To celebrate the Feast of the Epiphany on 6 January, the Opera di Santa Maria del Fiore will be organising a historical recreation of the Procession of the Magi.
This event was instituted to tie in with the celebrations for the seventh centenary of the laying of the cathedral's foundation stone and the foundation of the Opera itself, reviving an ancient and glorious Florentine tradition from the 15thcentury by staging a historical cavalcade under the auspices of the Archdiocese and Cathedral Chapter in conjunction with the city authorities and with the participation of towns and villages in the province of Florence.
The solemn cavalcade, led by the Three Wise Men (or Magi) on horseback in sumptuous silk costumes inspired by Benozzo Gozzoli's frescoes in the Medici Palace Chapel, will comprise some 700 players, including representatives of the Florentine Republic. Leaving Piazza Pitti at two o'clock, the procession will wind its way through the streets of Florence, reaching Piazza Duomo at half past three. Here, after the players have taken their leave and the culverin has beenfired, the Magi will place their gifts at the foot of the living crib. A speech by Franco Lucchesi, chairman of the Opera di Santa Maria del Fiore, will be followed by a reading of thepassage in the Gospels recounting the story of the Magi and by a message of greeting from Cardinal Giuseppe Betori, the metropolitan archbishop of Florence.
Representatives of some of the ethnic communities in Florence will be taking part in the procession in their traditional costumes this year for the third year running.
The Procession of the Magi already existed as a tradition in Florence in the 15thcentury, when a company of laymen known as the Santi Re Magi (Holy Magi Kings), bound by certain religious rules, organised a festive performance known as the Festa de' Magi which would process through the streets of Florence with the so-called Cavalcata dei Magi, initially every three years and then every five years after 1447. The cavalcade comprised three different processions which would meet in front of the baptistry and march together to the basilica of San Marco, where they would worship the Christ Child with hymns and prayers.
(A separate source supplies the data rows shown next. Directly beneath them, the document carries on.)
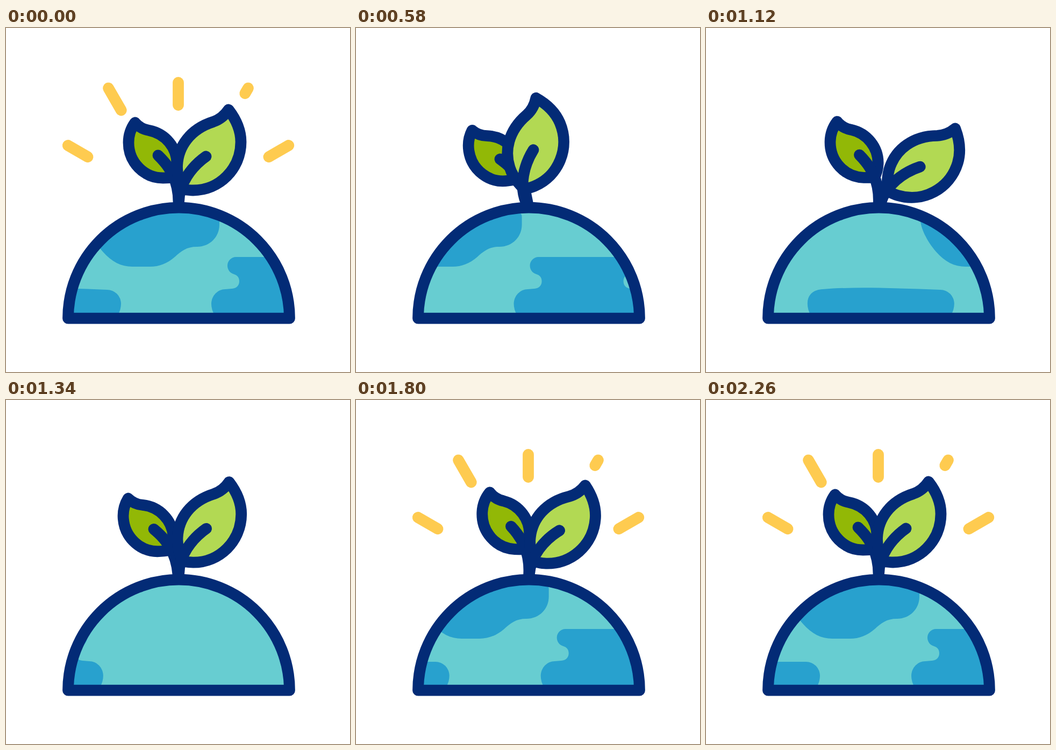
Recreate the animation shown at these times as an HTML page. Size 640 by 640 pixels, loop 2.4 s.

```html
<!DOCTYPE html>
<html lang="en">
<head>
<meta charset="utf-8">
<title>Sprouting globe</title>
<style>
html, body { margin: 0; width: 100%; height: 100%; overflow: hidden; background: #fff; }
svg { display: block; width: 100%; height: 100%; }
.ink { stroke: #032b76; stroke-width: 20.8; stroke-linecap: round; stroke-linejoin: round; }
.line { fill: none; }
.ray { stroke: #fecb50; stroke-width: 20.8; stroke-linecap: round; }
</style>
</head>
<body>
<svg viewBox="0 0 640 640" xmlns="http://www.w3.org/2000/svg">
  <defs>
    <clipPath id="dome"><path d="M115.5 540.2A206 206 0 0 1 527.5 540.2Z"/></clipPath>
    <g id="lands">
      <path d="M158 344H390Q397 344 397 351V366C397 388 380 407 355 407C336 407 326 415 314 426C300 438 285 444 268 444H235C214 444 197 435 180 416C163 396 151 372 151 355V351Q151 344 158 344Z"/>
      <path d="M428 426H592A16 16 0 0 1 608 442C608 450 603 456 596 458C589 460 586 465 586 471C586 479 591 484.5 600 485L612 486A26 27 0 0 1 638 513Q638 524 632 534H388Q382 524 382 513A26 27 0 0 1 408 486L420 485C429 484.5 434 479 434 471C434 465 431 460 424 458C417 456 412 450 412 442A16 16 0 0 1 428 426Z"/>
    </g>
  </defs>
  <g id="rays"></g>
  <g id="left">
    <path class="ink" fill="#92b806" d="M240 176C246 183 254 188.500 266 190.500C297 196.500 318 223 318 252C318 261 316 270 312 278C306 279 299 279 292 279C257 279 228 250 228 213C228 199 232 187 240 176Z"/>
    <path class="ink line" d="M283 237C304 257 321 283 321 324V337"/>
  </g>
  <g id="right">
    <path class="ink" fill="#b2d953" d="M414 152C408 161 400 169.500 385.500 174.500C344.500 187.500 318.500 219.500 318.500 260C319 276 323 290 329 300C335 301 341 302 348 302C397 302 437 262 437 212C437 190 428 170 414 152Z"/>
    <path class="ink line" d="M372 239C345 258 321.500 290 321.500 324V337"/>
  </g>
  <g clip-path="url(#dome)">
    <rect x="100" y="320" width="440" height="230" fill="#67cdd1"/>
    <g id="map" fill="#28a1ce">
      <use href="#lands"/>
      <path d="M-53 534Q-59 524 -59 513C-59 497 -49 487 -31 486C30 481 100 484 188 487A26 26 0 0 1 214 513Q214 524 208 534Z"/>
      <g id="next">
        <use href="#lands"/>
        <path d="M100 487H186A26 26 0 0 1 212 513Q212 524 206 534H100Z"/>
      </g>
    </g>
  </g>
  <path class="ink line" d="M115.5 540.2A206 206 0 0 1 527.5 540.2Z"/>
</svg>
<script>
const LOOP = 2400;
const ROOT = { x: 320.5, y: 337 };   // leaves turn and rays spread around this point
const SPAN = 1108, BACK = 89;        // map travel and its wind-up
const $ = id => document.getElementById(id);
const move = (id, value) => $(id).setAttribute("transform", value);

const part = (t, from, to) => Math.max(0, Math.min(1, (t - from) / (to - from)));
const smooth = u => u * u * (3 - 2 * u);

// Ease with flat ends; x1 and x2 are the handle lengths of a cubic Bezier.
function ease(u, x1, x2) {
  let lo = 0, hi = 1;
  for (let i = 0; i < 24; i++) {
    const s = (lo + hi) / 2, r = 1 - s;
    if (3 * r * r * s * x1 + 3 * r * s * s * x2 + s ** 3 < u) lo = s; else hi = s;
  }
  return smooth(lo);
}

const mapX = t => (SPAN + BACK) * ease(part(t, 610, 2060), 0.5, 0.368)
  - BACK * smooth(part(t, 0, 610));

// Sway between turning points given as [time, degrees], starting from rest.
function sway(t, turns) {
  let angle = 0, from = 0;
  for (const [time, next] of turns) {
    angle += (next - angle) * smooth(part(t, from, time));
    if (t < time) break;
    from = time;
  }
  return angle;
}

const LEFT = [[430, -18.8], [830, 12.2], [1320, -4.7], [1740, 3.3], [2160, 0]];
const RIGHT = [[500, -26.3], [990, 21.2], [1520, -7.2], [1860, 4.9], [2260, 0]];

// Angle, inner and outer radius
const rays = [[-60, 194.5, 237], [-30, 212.5, 260], [0, 193.5, 235.5], [30, 248.5, 260], [60, 194.5, 237]]
  .map(([angle, inner, outer]) => {
    const el = document.createElementNS("http://www.w3.org/2000/svg", "line");
    el.setAttribute("class", "ray");
    el.setAttribute("transform", `rotate(${angle})`);
    el.setAttribute("y1", -inner);
    $("rays").append(el);
    return { el, inner, outer };
  });

const rayLength = t => t < LOOP / 2
  ? 1 - part(t, 0, 200) ** 2
  : 1 - (1 - part(t, 1580, 1760)) ** 3;

function draw(t) {
  move("map", `translate(${mapX(t)} 0)`);
  move("left", `rotate(${sway(t, LEFT)} ${ROOT.x} ${ROOT.y})`);
  move("right", `rotate(${sway(t, RIGHT)} ${ROOT.x} ${ROOT.y})`);
  const k = rayLength(t);
  $("rays").setAttribute("visibility", k > 0 ? "visible" : "hidden");
  for (const { el, inner, outer } of rays) el.setAttribute("y2", -inner - (outer - inner) * k);
}

move("next", `translate(${-SPAN} 0)`);
move("rays", `translate(${ROOT.x} ${ROOT.y})`);

const start = performance.now();
function tick() {
  draw((performance.now() - start) % LOOP);
  requestAnimationFrame(tick);
}
tick();
</script>
</body>
</html>
```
The leading members of the Medici family were also members of this secular company, which accounts for the initiative's abolition when they were exiled from Florence in 1494. After that, the procession underwent so many changes that it ended up gradually losing its religious nature, until it simply ceased to be held.